Would you repeat every line of the material exactly?

▶ [The records]:
* * * * * * *

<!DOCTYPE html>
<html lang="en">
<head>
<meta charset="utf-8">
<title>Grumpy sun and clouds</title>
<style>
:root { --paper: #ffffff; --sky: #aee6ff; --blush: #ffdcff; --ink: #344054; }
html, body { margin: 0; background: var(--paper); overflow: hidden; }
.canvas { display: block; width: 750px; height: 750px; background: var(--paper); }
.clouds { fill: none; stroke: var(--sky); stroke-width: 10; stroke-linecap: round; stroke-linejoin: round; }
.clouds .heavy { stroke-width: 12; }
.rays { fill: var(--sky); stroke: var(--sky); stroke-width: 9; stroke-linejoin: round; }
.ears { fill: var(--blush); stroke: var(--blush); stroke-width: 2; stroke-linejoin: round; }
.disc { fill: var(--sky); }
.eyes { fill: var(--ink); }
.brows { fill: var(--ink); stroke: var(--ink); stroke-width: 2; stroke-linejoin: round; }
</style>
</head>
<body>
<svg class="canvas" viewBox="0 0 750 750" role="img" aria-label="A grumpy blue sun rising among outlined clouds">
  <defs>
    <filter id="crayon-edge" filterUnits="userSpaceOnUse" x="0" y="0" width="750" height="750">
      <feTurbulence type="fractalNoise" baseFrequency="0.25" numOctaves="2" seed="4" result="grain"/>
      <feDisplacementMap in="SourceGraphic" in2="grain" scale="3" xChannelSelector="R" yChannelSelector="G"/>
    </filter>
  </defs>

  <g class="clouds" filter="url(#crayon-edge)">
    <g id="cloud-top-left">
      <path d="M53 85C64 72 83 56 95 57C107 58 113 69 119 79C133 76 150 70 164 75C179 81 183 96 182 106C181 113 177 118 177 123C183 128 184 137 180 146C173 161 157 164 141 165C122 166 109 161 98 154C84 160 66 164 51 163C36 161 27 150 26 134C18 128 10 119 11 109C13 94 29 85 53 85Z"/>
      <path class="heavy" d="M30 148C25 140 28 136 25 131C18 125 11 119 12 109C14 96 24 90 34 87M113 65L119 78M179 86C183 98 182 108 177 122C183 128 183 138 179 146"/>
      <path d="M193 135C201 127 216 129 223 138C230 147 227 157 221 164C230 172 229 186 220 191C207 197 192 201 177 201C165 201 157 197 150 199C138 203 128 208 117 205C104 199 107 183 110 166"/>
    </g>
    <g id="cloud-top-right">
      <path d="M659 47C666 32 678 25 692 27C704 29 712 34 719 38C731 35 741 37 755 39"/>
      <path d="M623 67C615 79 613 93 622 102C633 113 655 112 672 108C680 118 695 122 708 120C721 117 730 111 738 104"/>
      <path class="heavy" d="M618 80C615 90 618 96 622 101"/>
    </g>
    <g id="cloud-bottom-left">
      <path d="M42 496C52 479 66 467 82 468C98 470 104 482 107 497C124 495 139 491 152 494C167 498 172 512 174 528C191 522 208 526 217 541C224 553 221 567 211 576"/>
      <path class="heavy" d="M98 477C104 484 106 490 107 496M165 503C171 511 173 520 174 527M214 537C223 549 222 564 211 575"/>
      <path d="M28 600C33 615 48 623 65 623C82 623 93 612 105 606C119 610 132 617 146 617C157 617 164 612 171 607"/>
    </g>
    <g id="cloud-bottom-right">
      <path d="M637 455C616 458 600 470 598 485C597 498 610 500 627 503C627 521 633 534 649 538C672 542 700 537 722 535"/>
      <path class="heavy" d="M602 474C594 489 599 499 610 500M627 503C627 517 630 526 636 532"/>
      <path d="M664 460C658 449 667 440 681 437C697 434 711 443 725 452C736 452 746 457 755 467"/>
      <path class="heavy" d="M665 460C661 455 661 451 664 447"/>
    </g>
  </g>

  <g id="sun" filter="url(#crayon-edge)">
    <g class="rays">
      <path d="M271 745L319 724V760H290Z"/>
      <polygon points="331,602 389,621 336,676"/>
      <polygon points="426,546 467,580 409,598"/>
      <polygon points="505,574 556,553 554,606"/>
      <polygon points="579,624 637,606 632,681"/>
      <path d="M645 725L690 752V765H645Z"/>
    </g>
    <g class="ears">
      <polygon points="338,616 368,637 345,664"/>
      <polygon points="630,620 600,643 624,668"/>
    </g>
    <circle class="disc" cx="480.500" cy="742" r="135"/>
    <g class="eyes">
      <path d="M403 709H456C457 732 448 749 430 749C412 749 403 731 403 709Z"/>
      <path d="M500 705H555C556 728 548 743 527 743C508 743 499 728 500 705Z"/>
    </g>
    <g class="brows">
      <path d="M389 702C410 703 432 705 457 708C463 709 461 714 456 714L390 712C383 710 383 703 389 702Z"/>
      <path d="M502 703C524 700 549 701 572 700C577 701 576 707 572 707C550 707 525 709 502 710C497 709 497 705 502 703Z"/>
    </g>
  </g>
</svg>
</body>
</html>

* * * * * * *

▶ [Answer box]:
<!DOCTYPE html>
<html lang="en">
<head>
<meta charset="utf-8">
<title>Grumpy sun and clouds</title>
<style>
:root { --paper: #ffffff; --sky: #aee6ff; --blush: #ffdcff; --ink: #344054; }
html, body { margin: 0; background: var(--paper); overflow: hidden; }
.canvas { display: block; width: 750px; height: 750px; background: var(--paper); }
.clouds { fill: none; stroke: var(--sky); stroke-width: 10; stroke-linecap: round; stroke-linejoin: round; }
.clouds .heavy { stroke-width: 12; }
.rays { fill: var(--sky); stroke: var(--sky); stroke-width: 9; stroke-linejoin: round; }
.ears { fill: var(--blush); stroke: var(--blush); stroke-width: 2; stroke-linejoin: round; }
.disc { fill: var(--sky); }
.eyes { fill: var(--ink); }
.brows { fill: var(--ink); stroke: var(--ink); stroke-width: 2; stroke-linejoin: round; }
</style>
</head>
<body>
<svg class="canvas" viewBox="0 0 750 750" role="img" aria-label="A grumpy blue sun rising among outlined clouds">
  <defs>
    <filter id="crayon-edge" filterUnits="userSpaceOnUse" x="0" y="0" width="750" height="750">
      <feTurbulence type="fractalNoise" baseFrequency="0.25" numOctaves="2" seed="4" result="grain"/>
      <feDisplacementMap in="SourceGraphic" in2="grain" scale="3" xChannelSelector="R" yChannelSelector="G"/>
    </filter>
  </defs>

  <g class="clouds" filter="url(#crayon-edge)">
    <g id="cloud-top-left">
      <path d="M53 85C64 72 83 56 95 57C107 58 113 69 119 79C133 76 150 70 164 75C179 81 183 96 182 106C181 113 177 118 177 123C183 128 184 137 180 146C173 161 157 164 141 165C122 166 109 161 98 154C84 160 66 164 51 163C36 161 27 150 26 134C18 128 10 119 11 109C13 94 29 85 53 85Z"/>
      <path class="heavy" d="M30 148C25 140 28 136 25 131C18 125 11 119 12 109C14 96 24 90 34 87M113 65L119 78M179 86C183 98 182 108 177 122C183 128 183 138 179 146"/>
      <path d="M193 135C201 127 216 129 223 138C230 147 227 157 221 164C230 172 229 186 220 191C207 197 192 201 177 201C165 201 157 197 150 199C138 203 128 208 117 205C104 199 107 183 110 166"/>
    </g>
    <g id="cloud-top-right">
      <path d="M659 47C666 32 678 25 692 27C704 29 712 34 719 38C731 35 741 37 755 39"/>
      <path d="M623 67C615 79 613 93 622 102C633 113 655 112 672 108C680 118 695 122 708 120C721 117 730 111 738 104"/>
      <path class="heavy" d="M618 80C615 90 618 96 622 101"/>
    </g>
    <g id="cloud-bottom-left">
      <path d="M42 496C52 479 66 467 82 468C98 470 104 482 107 497C124 495 139 491 152 494C167 498 172 512 174 528C191 522 208 526 217 541C224 553 221 567 211 576"/>
      <path class="heavy" d="M98 477C104 484 106 490 107 496M165 503C171 511 173 520 174 527M214 537C223 549 222 564 211 575"/>
      <path d="M28 600C33 615 48 623 65 623C82 623 93 612 105 606C119 610 132 617 146 617C157 617 164 612 171 607"/>
    </g>
    <g id="cloud-bottom-right">
      <path d="M637 455C616 458 600 470 598 485C597 498 610 500 627 503C627 521 633 534 649 538C672 542 700 537 722 535"/>
      <path class="heavy" d="M602 474C594 489 599 499 610 500M627 503C627 517 630 526 636 532"/>
      <path d="M664 460C658 449 667 440 681 437C697 434 711 443 725 452C736 452 746 457 755 467"/>
      <path class="heavy" d="M665 460C661 455 661 451 664 447"/>
    </g>
  </g>

  <g id="sun" filter="url(#crayon-edge)">
    <g class="rays">
      <path d="M271 745L319 724V760H290Z"/>
      <polygon points="331,602 389,621 336,676"/>
      <polygon points="426,546 467,580 409,598"/>
      <polygon points="505,574 556,553 554,606"/>
      <polygon points="579,624 637,606 632,681"/>
      <path d="M645 725L690 752V765H645Z"/>
    </g>
    <g class="ears">
      <polygon points="338,616 368,637 345,664"/>
      <polygon points="630,620 600,643 624,668"/>
    </g>
    <circle class="disc" cx="480.500" cy="742" r="135"/>
    <g class="eyes">
      <path d="M403 709H456C457 732 448 749 430 749C412 749 403 731 403 709Z"/>
      <path d="M500 705H555C556 728 548 743 527 743C508 743 499 728 500 705Z"/>
    </g>
    <g class="brows">
      <path d="M389 702C410 703 432 705 457 708C463 709 461 714 456 714L390 712C383 710 383 703 389 702Z"/>
      <path d="M502 703C524 700 549 701 572 700C577 701 576 707 572 707C550 707 525 709 502 710C497 709 497 705 502 703Z"/>
    </g>
  </g>
</svg>
</body>
</html>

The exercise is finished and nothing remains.